### ACTIVITY:
Find all lines below containing the string "lapel" and return them.

### Stored data entries:
*** Block opens ***
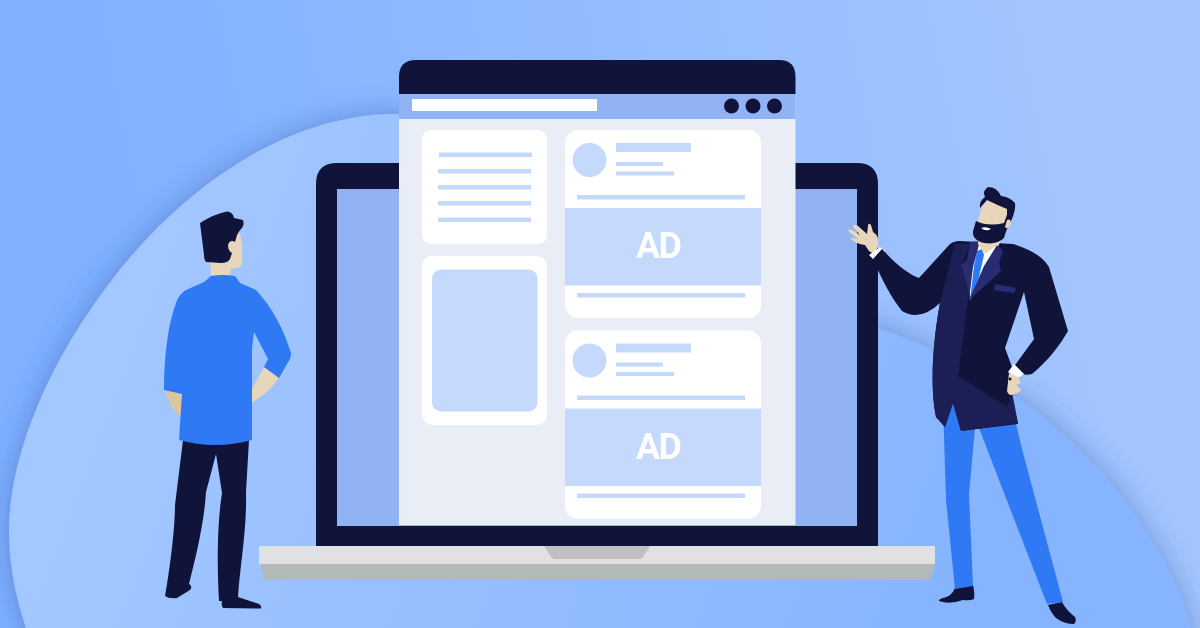
<!DOCTYPE html>
<html lang="en">
<head>
<meta charset="utf-8">
<title>Social feed ads</title>
<style>
:root {
  --navy: #11143a;
  --navy-soft: #1c1f55;
  --lapel: #282c72;
  --blue: #3079f5;
  --screen: #91b2f3;
  --pale: #c5d9fd;
  --page: #e8edf6;
  --white: #fff;
  --skin: #e8d6ba;
  --skin-shade: #dcc6a2;
  --base-top: #e1e1e1;
  --base-front: #b1bab6;
  --notch: #c2bfc1;
}
html, body { margin: 0; height: 100%; overflow: hidden; }
.banner { display: block; width: 1200px; height: 628px; }
.navy { fill: var(--navy); }
.navy-soft { fill: var(--navy-soft); }
.lapel { fill: var(--lapel); }
.blue { fill: var(--blue); }
.screen { fill: var(--screen); }
.pale { fill: var(--pale); }
.page { fill: var(--page); }
.white { fill: var(--white); }
.skin { fill: var(--skin); }
.skin-shade { fill: var(--skin-shade); }
.base-top { fill: var(--base-top); }
.base-front { fill: var(--base-front); }
.notch { fill: var(--notch); }
.ad-label { font: 700 36px Roboto, Inter, sans-serif; fill: var(--white); text-anchor: middle; }
</style>
</head>
<body>
<svg class="banner" viewBox="0 0 1200 628" role="img" aria-label="Two men beside a laptop showing a social feed with ads">
  <defs>
    <linearGradient id="sky" gradientUnits="userSpaceOnUse" x1="100" y1="330" x2="1120" y2="130">
      <stop offset="0" stop-color="#80b0ff"/>
      <stop offset="1" stop-color="#a4c6ff"/>
    </linearGradient>
    <linearGradient id="hill" gradientUnits="userSpaceOnUse" x1="130" y1="280" x2="960" y2="600">
      <stop offset="0" stop-color="#a3c7ff"/>
      <stop offset="1" stop-color="#86b4ff"/>
    </linearGradient>
    <filter id="hill-shadow" x="-10%" y="-10%" width="120%" height="120%">
      <feDropShadow dx="0" dy="0" stdDeviation="14" flood-color="#274f9c" flood-opacity=".42"/>
    </filter>
    <g id="feed-post">
      <rect class="white" x="565" y="130" width="196" height="188" rx="13"/>
      <circle class="pale" cx="589.5" cy="160" r="17"/>
      <rect class="pale" x="616" y="143" width="75" height="9"/>
      <rect class="pale" x="616" y="162" width="47" height="4"/>
      <rect class="pale" x="616" y="171.5" width="58" height="4"/>
      <rect class="pale" x="577" y="195" width="168" height="4.5"/>
      <rect class="pale" x="565" y="208" width="196" height="77.5"/>
      <rect class="pale" x="577" y="293" width="168" height="4.5"/>
      <text class="ad-label" x="659" y="258" textLength="46">AD</text>
    </g>
  </defs>

  <g id="background">
    <rect width="1200" height="628" fill="url(#sky)"/>
    <path fill="url(#hill)" filter="url(#hill-shadow)" d="M34 650C18 608 9 572 9 530C10 450 52 355 118 272C198 172 300 114 395 114C520 114 600 180 690 240C760 286 820 308 878 328C990 367 1075 430 1130 508C1168 562 1187 600 1196 650Z"/>
  </g>

  <g id="laptop">
    <path class="navy" d="M316 547V184Q316 163 337 163H857Q878 163 878 184V547Z"/>
    <rect class="screen" x="337" y="189" width="520" height="337"/>
    <rect class="base-top" x="259" y="546" width="676" height="19"/>
    <path class="base-front" d="M260 564H935L931 577Q930 580 926 580H269Q265 580 264 577Z"/>
    <path class="notch" d="M544 546H650L643 557Q642 559 639 559H555Q552 559 551 557Z"/>
  </g>

  <g id="browser-window">
    <rect class="page" x="399" y="94" width="396.5" height="431"/>
    <path class="navy" d="M399 94V77Q399 60 416 60H779Q795.5 60 795.5 77V94Z"/>
    <rect class="screen" x="399" y="94" width="396.5" height="25"/>
    <rect class="white" x="412" y="99" width="185" height="12"/>
    <g id="window-buttons" class="navy">
      <circle cx="731.5" cy="106" r="7.5"/>
      <circle cx="753" cy="106" r="7.5"/>
      <circle cx="774.5" cy="106" r="7.5"/>
    </g>
    <g id="text-card">
      <rect class="white" x="422" y="130" width="125" height="114" rx="9"/>
      <g class="pale">
        <rect x="439" y="152.5" width="93" height="4.5"/>
        <rect x="438" y="169" width="93" height="4.5"/>
        <rect x="438" y="185" width="93" height="4.5"/>
        <rect x="438" y="201" width="93" height="4.5"/>
        <rect x="438" y="217.5" width="93" height="4.5"/>
      </g>
    </g>
    <g id="media-card">
      <rect class="white" x="422" y="256" width="125" height="169" rx="10"/>
      <rect class="pale" x="432" y="269.5" width="105.5" height="142" rx="9"/>
    </g>
    <use href="#feed-post"/>
    <use href="#feed-post" y="200.5"/>
  </g>

  <g id="viewer">
    <g id="viewer-legs" class="navy">
      <path d="M183 440H249L246 492C247 530 240 565 238 597L259 604Q262 606 261 608.500L223 608Q221 605 222 601H219C217 565 217 525 222 493L216 454L206 492C204 525 195 560 189 584Q193 586 190 590L177 598Q169 599 165 596L167 584C171 560 175 525 175 505Z"/>
    </g>
    <path class="skin-shade" d="M165 391L183 393L180 417Q173 411 169 401Z"/>
    <path class="skin" d="M264 367L280 376C271 390 261 397 251 403V390Z"/>
    <path class="skin" d="M210 258L234 252L230 276Q220 281 211 275Z"/>
    <path class="skin" d="M216 232L239 231Q243 242 242 264Q240 270 228 268L216 263Z"/>
    <path class="navy" d="M200 223Q214 214 227 211.500Q233 212 234 218L243 220Q245 226 240 230L237 235L235 242Q230 239 228 245Q228 251 232 253L230 259Q228 263 221 263L206 262Q204 260 204 255Z"/>
    <path class="blue" d="M211 276Q223 274 235 276L240 283L256 290C272 307 284 330 291 353Q291 359 287 364L279 378L264 367L268 359L254 332L252 348V440Q215 450 179 440L182 394L164 390C164 361 167 327 176 303Q179 294 186 290L204 282Z"/>
  </g>

  <g id="presenter">
    <g id="presenter-legs">
      <path class="navy" d="M955 588L973 585Q975 594 974 599Q970 601 963 600Q949 605 939 601Q939 599 943 598Q952 596 955 588Z"/>
      <path class="navy" d="M1048 605L1062 602Q1066 610 1075 617Q1077 621 1074 624Q1064 624 1056 618Q1051 613 1048 605Z"/>
      <path class="blue" d="M943 403H1011L1022 449L1063 602L1047 604L1016 524L979 428H975L969 494L973 586L955 589L946 500Z"/>
    </g>
    <g id="pointing-hand" class="skin">
      <path d="M869 251L865 245Q856 244 851 239Q850 236 858 239L849 232Q847 228 852 230L860 235L853 227Q853 223 858 226L867 234L868 226Q868 222 871 225L873 232Q878 235 878 240V247L874 254Z"/>
    </g>
    <path class="white" d="M869 255L880 247L885 251L874 260Z"/>
    <path class="navy" d="M873 259L882 249C894 262 906 273 919 278L949 245Q953 241 960 241L1013 244Q1040 252 1049 267L1068 331C1060 345 1049 360 1032 374Q1022 377 1013 368L1034 339L1024 292L1005 348L1012 367L1008 381L1018 424L961 431L953 403L945 427L936 417C929 384 934 335 940 303Q920 322 902 311Q888 294 873 259Z"/>
    <g id="jacket-panels">
      <path class="navy-soft" d="M955 244H970L962 265L969 290L958 376L1007 407L1012 392L1018 423L961 431L953 403L945 427L936 417C929 384 934 335 940 303Z"/>
      <path class="white" d="M977 244L1000 241L995 256L970 300Q969 270 977 244Z"/>
      <path class="blue" d="M977 251L982 249L984 255L979 277L970 300L974 266Z"/>
      <path class="lapel" d="M970 242L980 241L973 267L969 300L968 289L961 265L967 260Z"/>
      <path class="lapel" d="M997 245L1003 251L999 263L1001 271L969 300L984 266Z"/>
      <path class="lapel" d="M995 284L1016 288L1014 293L994 290Z"/>
    </g>
    <path class="white" d="M1014 364L1024 374L1018 378L1008 372Z"/>
    <path class="skin" d="M1009 373L1018 377L1021 383L1016 385L1021 389Q1021 393 1014 394Q1009 397 1007 391Z"/>
    <circle class="navy" cx="1010" cy="379" r="1.5"/>
    <g id="presenter-head">
      <path class="skin" d="M978 238H1000V243L985 254L978 244Z"/>
      <path class="skin" d="M984 200L1011 204V216Q1012 227 1006 229L999 241L977 238L978 220Z"/>
      <path class="navy" d="M976 221Q988 227 1004 223L1008 212L1012 219Q1007 227 1004 238Q997 245 984 243Q972 240 973 231Z"/>
      <path class="navy" d="M980 208Q979 201 985 197Q982 191 988 187Q997 187 1001 196Q1010 197 1015 203Q1016 209 1012 219H1007V209Q997 205 987 200Z"/>
      <path class="skin" d="M1007 220Q1012 218 1010 225Q1007 230 1005 227Z"/>
      <path class="white" d="M981 228Q986 226 991 229Q986 232 981 228Z"/>
    </g>
  </g>
</svg>
</body>
</html>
*** Block closes ***
### EXERCISE RESULT:
  --lapel: #282c72;
.lapel { fill: var(--lapel); }
      <path class="lapel" d="M970 242L980 241L973 267L969 300L968 289L961 265L967 260Z"/>
      <path class="lapel" d="M997 245L1003 251L999 263L1001 271L969 300L984 266Z"/>
      <path class="lapel" d="M995 284L1016 288L1014 293L994 290Z"/>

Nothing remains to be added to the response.